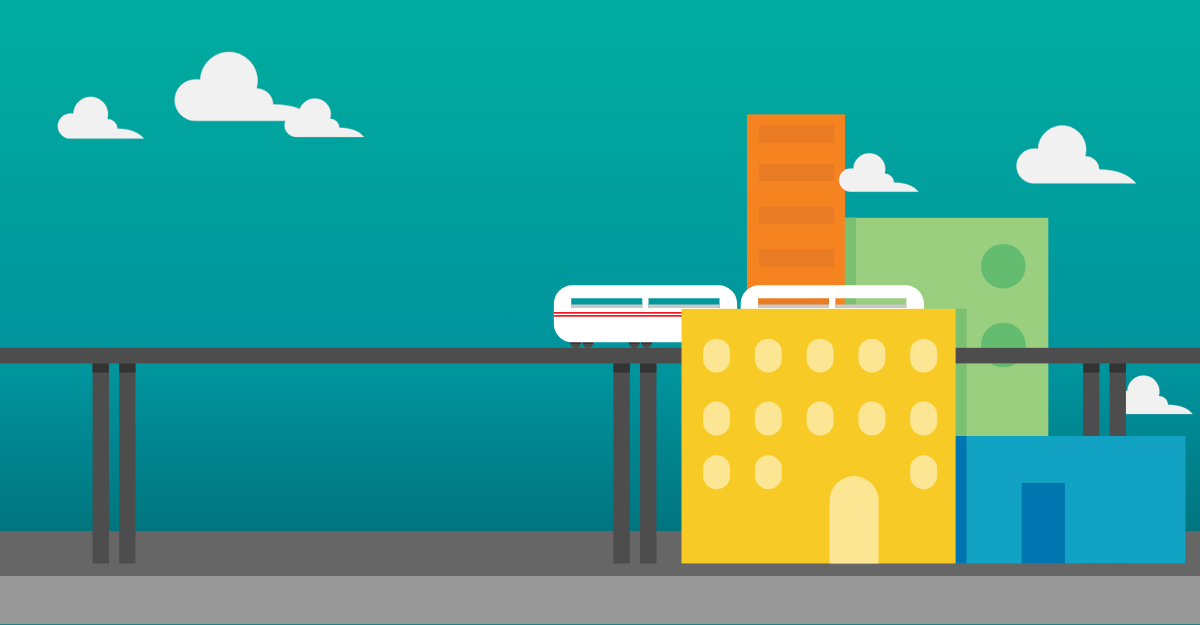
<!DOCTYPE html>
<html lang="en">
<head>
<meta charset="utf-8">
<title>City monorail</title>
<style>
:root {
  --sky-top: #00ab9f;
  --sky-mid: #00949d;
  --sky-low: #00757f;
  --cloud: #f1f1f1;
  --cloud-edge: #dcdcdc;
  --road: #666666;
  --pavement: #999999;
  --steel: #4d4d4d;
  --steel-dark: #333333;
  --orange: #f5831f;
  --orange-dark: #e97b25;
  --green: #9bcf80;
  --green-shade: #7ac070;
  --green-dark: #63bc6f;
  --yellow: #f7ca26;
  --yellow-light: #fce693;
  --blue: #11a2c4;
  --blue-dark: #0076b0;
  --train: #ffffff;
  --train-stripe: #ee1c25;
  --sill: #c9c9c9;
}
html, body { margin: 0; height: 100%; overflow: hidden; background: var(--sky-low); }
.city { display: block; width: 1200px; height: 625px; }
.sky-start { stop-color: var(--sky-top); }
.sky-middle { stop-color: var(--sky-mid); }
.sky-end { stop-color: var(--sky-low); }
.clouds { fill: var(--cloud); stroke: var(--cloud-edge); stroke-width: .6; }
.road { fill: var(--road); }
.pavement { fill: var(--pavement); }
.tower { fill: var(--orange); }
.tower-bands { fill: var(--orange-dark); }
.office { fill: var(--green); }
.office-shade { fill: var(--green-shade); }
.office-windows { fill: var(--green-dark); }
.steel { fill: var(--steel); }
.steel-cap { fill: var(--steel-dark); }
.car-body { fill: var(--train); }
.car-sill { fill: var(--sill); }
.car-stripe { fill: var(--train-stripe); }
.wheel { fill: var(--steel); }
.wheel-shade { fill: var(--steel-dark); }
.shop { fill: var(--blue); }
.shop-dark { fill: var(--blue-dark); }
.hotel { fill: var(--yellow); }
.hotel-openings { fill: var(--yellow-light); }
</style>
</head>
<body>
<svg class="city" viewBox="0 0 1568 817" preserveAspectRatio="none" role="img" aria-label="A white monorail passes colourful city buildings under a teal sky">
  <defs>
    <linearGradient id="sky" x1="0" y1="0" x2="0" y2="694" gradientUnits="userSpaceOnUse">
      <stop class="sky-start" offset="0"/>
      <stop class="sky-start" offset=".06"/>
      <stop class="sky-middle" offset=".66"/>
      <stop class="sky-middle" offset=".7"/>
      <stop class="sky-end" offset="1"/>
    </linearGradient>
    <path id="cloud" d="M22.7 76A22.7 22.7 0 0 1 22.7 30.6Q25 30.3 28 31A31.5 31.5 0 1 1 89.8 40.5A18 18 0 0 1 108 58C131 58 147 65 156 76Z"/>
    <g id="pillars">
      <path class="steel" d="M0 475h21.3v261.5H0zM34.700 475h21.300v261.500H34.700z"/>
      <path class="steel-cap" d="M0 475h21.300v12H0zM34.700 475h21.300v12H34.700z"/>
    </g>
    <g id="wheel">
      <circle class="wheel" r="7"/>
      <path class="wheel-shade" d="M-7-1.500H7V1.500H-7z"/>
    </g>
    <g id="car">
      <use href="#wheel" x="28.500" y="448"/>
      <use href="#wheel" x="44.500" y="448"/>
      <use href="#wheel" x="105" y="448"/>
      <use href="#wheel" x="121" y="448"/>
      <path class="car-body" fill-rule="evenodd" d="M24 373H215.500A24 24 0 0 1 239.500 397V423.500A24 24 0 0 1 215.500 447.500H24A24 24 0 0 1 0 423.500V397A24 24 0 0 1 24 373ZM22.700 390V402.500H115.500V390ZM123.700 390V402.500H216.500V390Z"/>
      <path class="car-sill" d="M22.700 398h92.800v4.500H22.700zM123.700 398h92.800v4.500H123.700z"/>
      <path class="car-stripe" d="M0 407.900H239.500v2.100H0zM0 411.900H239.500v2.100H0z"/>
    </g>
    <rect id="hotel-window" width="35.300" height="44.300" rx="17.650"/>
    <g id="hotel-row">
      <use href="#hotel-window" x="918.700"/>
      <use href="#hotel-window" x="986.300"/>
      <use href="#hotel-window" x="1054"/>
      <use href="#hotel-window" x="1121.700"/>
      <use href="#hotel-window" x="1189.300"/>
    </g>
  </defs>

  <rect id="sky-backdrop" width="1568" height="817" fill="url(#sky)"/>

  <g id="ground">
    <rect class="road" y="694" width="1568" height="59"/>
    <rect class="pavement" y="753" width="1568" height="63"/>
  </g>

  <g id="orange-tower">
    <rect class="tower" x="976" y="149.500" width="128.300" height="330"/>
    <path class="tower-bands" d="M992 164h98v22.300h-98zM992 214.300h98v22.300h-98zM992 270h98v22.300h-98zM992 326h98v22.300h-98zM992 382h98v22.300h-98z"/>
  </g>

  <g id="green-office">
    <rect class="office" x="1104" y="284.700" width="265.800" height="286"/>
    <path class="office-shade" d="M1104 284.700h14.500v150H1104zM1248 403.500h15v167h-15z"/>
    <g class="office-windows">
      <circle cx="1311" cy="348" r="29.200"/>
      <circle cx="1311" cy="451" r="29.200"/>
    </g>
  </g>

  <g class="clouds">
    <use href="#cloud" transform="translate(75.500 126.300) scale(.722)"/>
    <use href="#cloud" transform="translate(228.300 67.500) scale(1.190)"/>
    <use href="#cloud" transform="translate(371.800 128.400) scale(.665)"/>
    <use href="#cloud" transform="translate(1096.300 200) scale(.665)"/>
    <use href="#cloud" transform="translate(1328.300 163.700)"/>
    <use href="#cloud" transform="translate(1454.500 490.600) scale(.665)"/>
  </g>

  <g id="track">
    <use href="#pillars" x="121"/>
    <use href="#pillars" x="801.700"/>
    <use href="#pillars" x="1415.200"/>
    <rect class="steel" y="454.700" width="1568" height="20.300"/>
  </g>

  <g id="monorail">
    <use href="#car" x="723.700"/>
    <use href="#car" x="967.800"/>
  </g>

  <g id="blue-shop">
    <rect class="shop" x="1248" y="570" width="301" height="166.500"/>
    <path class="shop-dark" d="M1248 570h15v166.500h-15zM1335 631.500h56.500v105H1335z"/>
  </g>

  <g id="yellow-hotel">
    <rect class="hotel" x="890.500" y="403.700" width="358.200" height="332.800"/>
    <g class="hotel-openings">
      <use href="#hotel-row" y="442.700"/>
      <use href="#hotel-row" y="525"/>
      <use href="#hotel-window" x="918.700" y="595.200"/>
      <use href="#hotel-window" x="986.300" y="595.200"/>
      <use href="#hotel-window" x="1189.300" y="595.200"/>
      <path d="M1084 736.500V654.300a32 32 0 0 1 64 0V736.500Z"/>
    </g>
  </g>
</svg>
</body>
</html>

**Exercise objective**
Print out the records in full and exactly, dropping every picture.

**Result**
<!DOCTYPE html>
<html lang="en">
<head>
<meta charset="utf-8">
<title>City monorail</title>
<style>
:root {
  --sky-top: #00ab9f;
  --sky-mid: #00949d;
  --sky-low: #00757f;
  --cloud: #f1f1f1;
  --cloud-edge: #dcdcdc;
  --road: #666666;
  --pavement: #999999;
  --steel: #4d4d4d;
  --steel-dark: #333333;
  --orange: #f5831f;
  --orange-dark: #e97b25;
  --green: #9bcf80;
  --green-shade: #7ac070;
  --green-dark: #63bc6f;
  --yellow: #f7ca26;
  --yellow-light: #fce693;
  --blue: #11a2c4;
  --blue-dark: #0076b0;
  --train: #ffffff;
  --train-stripe: #ee1c25;
  --sill: #c9c9c9;
}
html, body { margin: 0; height: 100%; overflow: hidden; background: var(--sky-low); }
.city { display: block; width: 1200px; height: 625px; }
.sky-start { stop-color: var(--sky-top); }
.sky-middle { stop-color: var(--sky-mid); }
.sky-end { stop-color: var(--sky-low); }
.clouds { fill: var(--cloud); stroke: var(--cloud-edge); stroke-width: .6; }
.road { fill: var(--road); }
.pavement { fill: var(--pavement); }
.tower { fill: var(--orange); }
.tower-bands { fill: var(--orange-dark); }
.office { fill: var(--green); }
.office-shade { fill: var(--green-shade); }
.office-windows { fill: var(--green-dark); }
.steel { fill: var(--steel); }
.steel-cap { fill: var(--steel-dark); }
.car-body { fill: var(--train); }
.car-sill { fill: var(--sill); }
.car-stripe { fill: var(--train-stripe); }
.wheel { fill: var(--steel); }
.wheel-shade { fill: var(--steel-dark); }
.shop { fill: var(--blue); }
.shop-dark { fill: var(--blue-dark); }
.hotel { fill: var(--yellow); }
.hotel-openings { fill: var(--yellow-light); }
</style>
</head>
<body>
<svg class="city" viewBox="0 0 1568 817" preserveAspectRatio="none" role="img" aria-label="A white monorail passes colourful city buildings under a teal sky">
  <defs>
    <linearGradient id="sky" x1="0" y1="0" x2="0" y2="694" gradientUnits="userSpaceOnUse">
      <stop class="sky-start" offset="0"/>
      <stop class="sky-start" offset=".06"/>
      <stop class="sky-middle" offset=".66"/>
      <stop class="sky-middle" offset=".7"/>
      <stop class="sky-end" offset="1"/>
    </linearGradient>
    <path id="cloud" d="M22.7 76A22.7 22.7 0 0 1 22.7 30.6Q25 30.3 28 31A31.5 31.5 0 1 1 89.8 40.5A18 18 0 0 1 108 58C131 58 147 65 156 76Z"/>
    <g id="pillars">
      <path class="steel" d="M0 475h21.3v261.5H0zM34.700 475h21.300v261.500H34.700z"/>
      <path class="steel-cap" d="M0 475h21.300v12H0zM34.700 475h21.300v12H34.700z"/>
    </g>
    <g id="wheel">
      <circle class="wheel" r="7"/>
      <path class="wheel-shade" d="M-7-1.500H7V1.500H-7z"/>
    </g>
    <g id="car">
      <use href="#wheel" x="28.500" y="448"/>
      <use href="#wheel" x="44.500" y="448"/>
      <use href="#wheel" x="105" y="448"/>
      <use href="#wheel" x="121" y="448"/>
      <path class="car-body" fill-rule="evenodd" d="M24 373H215.500A24 24 0 0 1 239.500 397V423.500A24 24 0 0 1 215.500 447.500H24A24 24 0 0 1 0 423.500V397A24 24 0 0 1 24 373ZM22.700 390V402.500H115.500V390ZM123.700 390V402.500H216.500V390Z"/>
      <path class="car-sill" d="M22.700 398h92.800v4.500H22.700zM123.700 398h92.800v4.500H123.700z"/>
      <path class="car-stripe" d="M0 407.900H239.500v2.100H0zM0 411.900H239.500v2.100H0z"/>
    </g>
    <rect id="hotel-window" width="35.300" height="44.300" rx="17.650"/>
    <g id="hotel-row">
      <use href="#hotel-window" x="918.700"/>
      <use href="#hotel-window" x="986.300"/>
      <use href="#hotel-window" x="1054"/>
      <use href="#hotel-window" x="1121.700"/>
      <use href="#hotel-window" x="1189.300"/>
    </g>
  </defs>

  <rect id="sky-backdrop" width="1568" height="817" fill="url(#sky)"/>

  <g id="ground">
    <rect class="road" y="694" width="1568" height="59"/>
    <rect class="pavement" y="753" width="1568" height="63"/>
  </g>

  <g id="orange-tower">
    <rect class="tower" x="976" y="149.500" width="128.300" height="330"/>
    <path class="tower-bands" d="M992 164h98v22.300h-98zM992 214.300h98v22.300h-98zM992 270h98v22.300h-98zM992 326h98v22.300h-98zM992 382h98v22.300h-98z"/>
  </g>

  <g id="green-office">
    <rect class="office" x="1104" y="284.700" width="265.800" height="286"/>
    <path class="office-shade" d="M1104 284.700h14.500v150H1104zM1248 403.500h15v167h-15z"/>
    <g class="office-windows">
      <circle cx="1311" cy="348" r="29.200"/>
      <circle cx="1311" cy="451" r="29.200"/>
    </g>
  </g>

  <g class="clouds">
    <use href="#cloud" transform="translate(75.500 126.300) scale(.722)"/>
    <use href="#cloud" transform="translate(228.300 67.500) scale(1.190)"/>
    <use href="#cloud" transform="translate(371.800 128.400) scale(.665)"/>
    <use href="#cloud" transform="translate(1096.300 200) scale(.665)"/>
    <use href="#cloud" transform="translate(1328.300 163.700)"/>
    <use href="#cloud" transform="translate(1454.500 490.600) scale(.665)"/>
  </g>

  <g id="track">
    <use href="#pillars" x="121"/>
    <use href="#pillars" x="801.700"/>
    <use href="#pillars" x="1415.200"/>
    <rect class="steel" y="454.700" width="1568" height="20.300"/>
  </g>

  <g id="monorail">
    <use href="#car" x="723.700"/>
    <use href="#car" x="967.800"/>
  </g>

  <g id="blue-shop">
    <rect class="shop" x="1248" y="570" width="301" height="166.500"/>
    <path class="shop-dark" d="M1248 570h15v166.500h-15zM1335 631.500h56.500v105H1335z"/>
  </g>

  <g id="yellow-hotel">
    <rect class="hotel" x="890.500" y="403.700" width="358.200" height="332.800"/>
    <g class="hotel-openings">
      <use href="#hotel-row" y="442.700"/>
      <use href="#hotel-row" y="525"/>
      <use href="#hotel-window" x="918.700" y="595.200"/>
      <use href="#hotel-window" x="986.300" y="595.200"/>
      <use href="#hotel-window" x="1189.300" y="595.200"/>
      <path d="M1084 736.500V654.300a32 32 0 0 1 64 0V736.500Z"/>
    </g>
  </g>
</svg>
</body>
</html>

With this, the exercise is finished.